BY BROOKLYN PINHEIRO
Since the early ’90s the ‘Got Milk’ campaign has graced the pages of glossy magazines everywhere. The classic advertisement ended in 2014 and has been recently replaced by a swirl of new commercials this year. The ‘grab a cold one’ and ‘it’s worth crying over’ have been the Dairy Farmers of Canada’s recent attempts to increase the demand for their product, and with Canada’s Food Guide getting a swirl of changes in 2018, they have reason to be concerned.
It’s been said that the new food guide is not to be confused with a revision but a total shift from what it is today. The main difference, and what has food producers stirring, is the new guides take on meat and dairy products. The new guide is said to reduce the importance put on these products and instead promotes a plant-based diet including plant-based protein sources. Since the meat and dairy industry is known to have a very negative effect on the environment this new food guide could have a huge impact on our environment.
Raising livestock to be eaten uses so many resources that could otherwise be used to directly feed people. One third of the world’s fresh water supply goes to livestock, 30 per cent of non frozen land is inhabited by livestock and 1.3 billion tons of grain are used to feed them. The outcome from livestock is also harmful to the environment. Red meat production is responsible for 40 per cent more greenhouse gases than growing fruits and vegetables and is responsible for 20 per cent of all methane gases in the United States. So with a plant-based diet being a viable alternative to eating meat with it’s negative environmental affect, its easy to question why the food guide is the way it is to begin with.
When the food guide was originally created it was to educate people on how to stay healthy during war times and combat famine. It suggested that lots of milk and bread were a part of a healthy diet. In the 75 years since its debut the guide has undergone tweaks but still lists grains, dairy and meat products as separate food groups which are part of a balanced diet. But the health concerns of Canadians have changed over the decade from famine to obesity and diet-related chronic illnesses, and thus the food guide is going through its major revamp in order to address these concerns.

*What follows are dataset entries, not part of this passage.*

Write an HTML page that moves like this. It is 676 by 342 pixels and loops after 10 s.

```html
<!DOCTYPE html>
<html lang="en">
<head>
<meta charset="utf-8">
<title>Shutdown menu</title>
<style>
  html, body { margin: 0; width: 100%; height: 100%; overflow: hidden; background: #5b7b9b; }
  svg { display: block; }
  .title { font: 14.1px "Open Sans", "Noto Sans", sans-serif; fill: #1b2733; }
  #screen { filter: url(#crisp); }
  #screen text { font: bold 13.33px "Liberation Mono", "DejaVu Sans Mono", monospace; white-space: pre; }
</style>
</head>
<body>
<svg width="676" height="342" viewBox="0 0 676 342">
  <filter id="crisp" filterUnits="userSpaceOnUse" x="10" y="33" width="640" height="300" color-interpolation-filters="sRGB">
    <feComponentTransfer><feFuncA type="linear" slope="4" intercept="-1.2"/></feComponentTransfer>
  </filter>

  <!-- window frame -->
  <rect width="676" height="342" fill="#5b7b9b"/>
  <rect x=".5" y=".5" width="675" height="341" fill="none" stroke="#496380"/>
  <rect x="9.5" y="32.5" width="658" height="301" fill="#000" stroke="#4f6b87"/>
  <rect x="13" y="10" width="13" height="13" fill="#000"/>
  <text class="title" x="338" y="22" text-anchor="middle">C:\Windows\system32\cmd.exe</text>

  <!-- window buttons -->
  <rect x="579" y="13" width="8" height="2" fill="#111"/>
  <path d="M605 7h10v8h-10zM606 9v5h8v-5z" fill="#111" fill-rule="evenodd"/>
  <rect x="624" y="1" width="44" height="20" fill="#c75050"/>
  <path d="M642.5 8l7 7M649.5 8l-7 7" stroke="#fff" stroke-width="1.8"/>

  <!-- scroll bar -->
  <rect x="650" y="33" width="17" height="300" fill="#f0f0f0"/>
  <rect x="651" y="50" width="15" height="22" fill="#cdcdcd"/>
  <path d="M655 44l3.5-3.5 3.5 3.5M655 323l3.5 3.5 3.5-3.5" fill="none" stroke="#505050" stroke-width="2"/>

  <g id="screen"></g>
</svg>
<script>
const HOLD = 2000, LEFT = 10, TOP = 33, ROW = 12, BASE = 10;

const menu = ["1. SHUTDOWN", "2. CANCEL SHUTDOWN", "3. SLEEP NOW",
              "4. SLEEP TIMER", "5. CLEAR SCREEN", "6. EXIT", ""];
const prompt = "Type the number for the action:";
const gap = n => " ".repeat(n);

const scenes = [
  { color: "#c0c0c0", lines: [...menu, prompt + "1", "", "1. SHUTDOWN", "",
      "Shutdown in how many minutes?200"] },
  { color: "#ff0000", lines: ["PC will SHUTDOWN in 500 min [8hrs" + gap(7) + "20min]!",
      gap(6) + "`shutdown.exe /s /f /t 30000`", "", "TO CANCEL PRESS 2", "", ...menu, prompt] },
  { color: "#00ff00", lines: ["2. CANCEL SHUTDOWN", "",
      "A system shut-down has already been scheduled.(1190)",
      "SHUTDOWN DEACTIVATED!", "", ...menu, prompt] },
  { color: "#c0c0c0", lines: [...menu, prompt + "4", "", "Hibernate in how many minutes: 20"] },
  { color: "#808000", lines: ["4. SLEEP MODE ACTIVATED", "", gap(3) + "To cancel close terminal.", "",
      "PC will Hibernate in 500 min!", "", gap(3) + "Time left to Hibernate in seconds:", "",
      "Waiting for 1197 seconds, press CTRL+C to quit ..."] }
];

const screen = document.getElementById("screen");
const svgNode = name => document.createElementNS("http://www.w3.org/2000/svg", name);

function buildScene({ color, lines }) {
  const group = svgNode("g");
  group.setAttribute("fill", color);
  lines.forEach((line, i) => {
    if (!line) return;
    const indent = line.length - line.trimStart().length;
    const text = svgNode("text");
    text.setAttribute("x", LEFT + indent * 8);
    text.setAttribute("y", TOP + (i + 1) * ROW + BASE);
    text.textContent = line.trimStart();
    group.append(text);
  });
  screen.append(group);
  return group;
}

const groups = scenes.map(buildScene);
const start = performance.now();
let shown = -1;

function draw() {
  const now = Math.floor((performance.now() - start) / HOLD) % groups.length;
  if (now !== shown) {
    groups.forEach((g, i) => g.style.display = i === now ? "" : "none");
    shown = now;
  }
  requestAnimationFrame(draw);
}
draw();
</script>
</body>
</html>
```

Not only does the food guide implicitly benefit the environment through what it suggests, but the guide is also designating a section to how people should eat and where there food should come from. Sustainable growing and buying local are both said to have emphasis in the new guide.

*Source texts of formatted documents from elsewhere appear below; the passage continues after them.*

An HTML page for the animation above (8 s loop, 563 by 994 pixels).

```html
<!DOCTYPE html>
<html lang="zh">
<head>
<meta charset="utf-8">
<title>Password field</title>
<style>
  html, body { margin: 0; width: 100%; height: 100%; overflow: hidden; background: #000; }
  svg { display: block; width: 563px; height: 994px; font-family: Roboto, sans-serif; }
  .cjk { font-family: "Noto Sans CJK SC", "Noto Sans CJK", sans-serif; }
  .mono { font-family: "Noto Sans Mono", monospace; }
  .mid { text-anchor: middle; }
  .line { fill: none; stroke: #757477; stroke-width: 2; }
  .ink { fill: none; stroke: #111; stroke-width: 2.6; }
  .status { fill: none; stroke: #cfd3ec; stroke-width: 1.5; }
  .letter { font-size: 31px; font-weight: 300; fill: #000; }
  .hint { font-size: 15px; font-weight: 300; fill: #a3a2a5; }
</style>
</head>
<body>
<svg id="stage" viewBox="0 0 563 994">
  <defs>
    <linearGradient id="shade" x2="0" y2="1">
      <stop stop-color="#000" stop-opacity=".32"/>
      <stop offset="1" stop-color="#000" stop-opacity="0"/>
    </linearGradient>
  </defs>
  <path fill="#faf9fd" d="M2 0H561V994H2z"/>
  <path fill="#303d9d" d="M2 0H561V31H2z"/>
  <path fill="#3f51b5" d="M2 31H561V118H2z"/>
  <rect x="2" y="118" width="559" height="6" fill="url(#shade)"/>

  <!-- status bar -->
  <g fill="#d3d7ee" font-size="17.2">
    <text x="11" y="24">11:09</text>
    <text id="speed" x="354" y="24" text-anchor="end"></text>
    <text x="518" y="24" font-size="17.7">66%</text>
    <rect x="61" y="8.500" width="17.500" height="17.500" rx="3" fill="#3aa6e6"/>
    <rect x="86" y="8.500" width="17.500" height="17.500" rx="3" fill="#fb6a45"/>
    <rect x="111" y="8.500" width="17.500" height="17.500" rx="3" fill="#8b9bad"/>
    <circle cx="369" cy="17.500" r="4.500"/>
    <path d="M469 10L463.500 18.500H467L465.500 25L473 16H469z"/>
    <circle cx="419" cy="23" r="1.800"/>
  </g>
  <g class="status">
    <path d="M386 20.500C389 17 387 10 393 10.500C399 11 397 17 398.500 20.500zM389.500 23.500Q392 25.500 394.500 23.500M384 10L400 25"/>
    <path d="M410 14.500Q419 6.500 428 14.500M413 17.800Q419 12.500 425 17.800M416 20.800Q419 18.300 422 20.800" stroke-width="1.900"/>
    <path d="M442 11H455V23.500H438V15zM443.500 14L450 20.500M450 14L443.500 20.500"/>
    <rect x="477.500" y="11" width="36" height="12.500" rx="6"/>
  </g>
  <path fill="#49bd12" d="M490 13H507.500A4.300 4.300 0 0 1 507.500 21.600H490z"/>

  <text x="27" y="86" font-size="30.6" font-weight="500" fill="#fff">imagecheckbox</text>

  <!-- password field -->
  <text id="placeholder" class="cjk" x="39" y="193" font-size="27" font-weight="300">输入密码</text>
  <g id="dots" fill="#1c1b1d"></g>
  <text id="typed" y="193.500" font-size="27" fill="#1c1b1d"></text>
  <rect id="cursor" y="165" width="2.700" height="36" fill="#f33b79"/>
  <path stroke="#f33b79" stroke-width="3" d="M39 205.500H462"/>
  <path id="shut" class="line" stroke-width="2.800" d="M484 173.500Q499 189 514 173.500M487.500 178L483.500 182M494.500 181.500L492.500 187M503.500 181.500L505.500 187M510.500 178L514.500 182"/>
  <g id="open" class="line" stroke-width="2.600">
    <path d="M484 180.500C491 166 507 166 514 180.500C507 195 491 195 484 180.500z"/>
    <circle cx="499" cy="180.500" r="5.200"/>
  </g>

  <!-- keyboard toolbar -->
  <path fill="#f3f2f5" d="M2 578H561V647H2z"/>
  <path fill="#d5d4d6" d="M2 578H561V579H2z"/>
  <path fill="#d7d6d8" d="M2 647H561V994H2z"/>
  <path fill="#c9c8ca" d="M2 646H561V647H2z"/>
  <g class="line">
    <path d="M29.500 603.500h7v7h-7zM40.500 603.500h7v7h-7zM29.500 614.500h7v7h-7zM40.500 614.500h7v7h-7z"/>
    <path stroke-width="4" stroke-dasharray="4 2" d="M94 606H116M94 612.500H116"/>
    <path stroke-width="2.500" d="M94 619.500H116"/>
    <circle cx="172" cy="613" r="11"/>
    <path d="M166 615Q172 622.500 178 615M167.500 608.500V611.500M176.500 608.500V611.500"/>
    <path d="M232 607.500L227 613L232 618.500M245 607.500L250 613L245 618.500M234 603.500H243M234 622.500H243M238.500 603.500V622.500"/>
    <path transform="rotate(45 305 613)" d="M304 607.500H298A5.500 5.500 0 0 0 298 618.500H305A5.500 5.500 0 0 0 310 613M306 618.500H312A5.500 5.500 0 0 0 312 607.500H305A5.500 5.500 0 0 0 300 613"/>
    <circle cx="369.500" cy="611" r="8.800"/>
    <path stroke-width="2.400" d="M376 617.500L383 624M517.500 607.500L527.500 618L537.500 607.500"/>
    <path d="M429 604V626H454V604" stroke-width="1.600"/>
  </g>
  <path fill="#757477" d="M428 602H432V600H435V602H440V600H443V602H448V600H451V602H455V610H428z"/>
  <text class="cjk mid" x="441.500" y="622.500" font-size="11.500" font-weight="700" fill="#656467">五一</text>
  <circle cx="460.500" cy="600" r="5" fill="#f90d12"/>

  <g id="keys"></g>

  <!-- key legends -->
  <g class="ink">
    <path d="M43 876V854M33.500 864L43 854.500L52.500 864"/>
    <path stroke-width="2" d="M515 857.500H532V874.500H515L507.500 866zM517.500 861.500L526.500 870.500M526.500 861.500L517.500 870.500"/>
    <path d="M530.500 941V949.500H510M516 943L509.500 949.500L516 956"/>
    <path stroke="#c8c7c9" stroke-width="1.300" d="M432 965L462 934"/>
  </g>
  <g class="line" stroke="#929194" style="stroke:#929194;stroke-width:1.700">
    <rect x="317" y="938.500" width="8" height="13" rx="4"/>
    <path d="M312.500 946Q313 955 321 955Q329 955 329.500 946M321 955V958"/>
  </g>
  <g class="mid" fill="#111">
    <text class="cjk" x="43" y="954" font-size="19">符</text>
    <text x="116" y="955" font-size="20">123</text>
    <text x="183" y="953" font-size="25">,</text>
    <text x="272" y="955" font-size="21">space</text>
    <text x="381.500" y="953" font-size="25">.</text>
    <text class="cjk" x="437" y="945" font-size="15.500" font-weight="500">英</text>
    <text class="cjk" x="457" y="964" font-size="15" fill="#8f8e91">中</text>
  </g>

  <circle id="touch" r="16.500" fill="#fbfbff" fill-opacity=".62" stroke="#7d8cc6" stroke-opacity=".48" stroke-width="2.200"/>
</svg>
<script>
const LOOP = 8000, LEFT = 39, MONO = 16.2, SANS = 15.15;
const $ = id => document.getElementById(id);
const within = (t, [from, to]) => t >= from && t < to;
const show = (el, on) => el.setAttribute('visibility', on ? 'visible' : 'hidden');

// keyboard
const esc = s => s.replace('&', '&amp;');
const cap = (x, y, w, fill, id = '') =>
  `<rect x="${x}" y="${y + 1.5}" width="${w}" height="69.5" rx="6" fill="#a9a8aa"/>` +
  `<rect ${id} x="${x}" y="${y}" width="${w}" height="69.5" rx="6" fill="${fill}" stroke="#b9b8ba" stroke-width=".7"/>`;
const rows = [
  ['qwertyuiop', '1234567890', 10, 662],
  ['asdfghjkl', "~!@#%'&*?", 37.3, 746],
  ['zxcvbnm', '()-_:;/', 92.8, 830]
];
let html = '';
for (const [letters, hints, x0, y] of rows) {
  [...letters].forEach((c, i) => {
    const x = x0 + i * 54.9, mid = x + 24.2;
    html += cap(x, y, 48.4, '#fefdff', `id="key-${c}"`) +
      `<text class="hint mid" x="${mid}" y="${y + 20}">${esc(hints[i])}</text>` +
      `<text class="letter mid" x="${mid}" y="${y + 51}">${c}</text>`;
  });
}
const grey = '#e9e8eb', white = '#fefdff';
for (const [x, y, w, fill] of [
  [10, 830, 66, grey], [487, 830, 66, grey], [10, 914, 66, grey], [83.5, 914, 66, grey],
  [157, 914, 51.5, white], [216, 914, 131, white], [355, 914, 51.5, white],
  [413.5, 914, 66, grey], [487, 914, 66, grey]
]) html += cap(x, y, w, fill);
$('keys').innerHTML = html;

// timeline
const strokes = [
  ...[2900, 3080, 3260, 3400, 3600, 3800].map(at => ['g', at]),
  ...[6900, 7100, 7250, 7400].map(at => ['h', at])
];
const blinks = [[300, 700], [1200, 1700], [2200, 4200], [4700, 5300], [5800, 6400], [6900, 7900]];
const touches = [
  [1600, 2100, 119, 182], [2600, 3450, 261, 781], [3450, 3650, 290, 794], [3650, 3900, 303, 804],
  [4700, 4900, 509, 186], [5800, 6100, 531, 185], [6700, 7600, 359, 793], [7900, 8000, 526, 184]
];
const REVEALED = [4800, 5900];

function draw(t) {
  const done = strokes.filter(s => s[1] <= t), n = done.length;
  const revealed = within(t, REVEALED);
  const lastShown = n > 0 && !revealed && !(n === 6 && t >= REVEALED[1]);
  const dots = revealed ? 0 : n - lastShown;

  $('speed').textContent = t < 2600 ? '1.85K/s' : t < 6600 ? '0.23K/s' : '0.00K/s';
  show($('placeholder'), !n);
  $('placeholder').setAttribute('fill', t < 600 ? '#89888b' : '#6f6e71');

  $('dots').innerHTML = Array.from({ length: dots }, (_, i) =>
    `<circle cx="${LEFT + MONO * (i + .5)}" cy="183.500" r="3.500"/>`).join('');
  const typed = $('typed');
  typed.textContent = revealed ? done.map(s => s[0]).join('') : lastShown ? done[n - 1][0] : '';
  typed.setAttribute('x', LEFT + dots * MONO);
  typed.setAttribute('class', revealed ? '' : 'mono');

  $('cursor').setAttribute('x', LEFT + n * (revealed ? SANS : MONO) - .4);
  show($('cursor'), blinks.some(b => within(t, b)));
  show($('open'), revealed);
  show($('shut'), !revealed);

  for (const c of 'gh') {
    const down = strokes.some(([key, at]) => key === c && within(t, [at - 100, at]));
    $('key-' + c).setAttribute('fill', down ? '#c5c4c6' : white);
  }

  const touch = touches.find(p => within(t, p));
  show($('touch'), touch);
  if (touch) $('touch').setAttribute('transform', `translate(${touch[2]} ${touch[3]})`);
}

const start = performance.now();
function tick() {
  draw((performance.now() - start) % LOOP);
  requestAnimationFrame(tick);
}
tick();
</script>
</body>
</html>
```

Since its creation Canada’s Food Guide has been used by doctors, dietitians, and has major influence on school lunch programs. If the guide is as drastically different as expected to be, people and the environment will notice.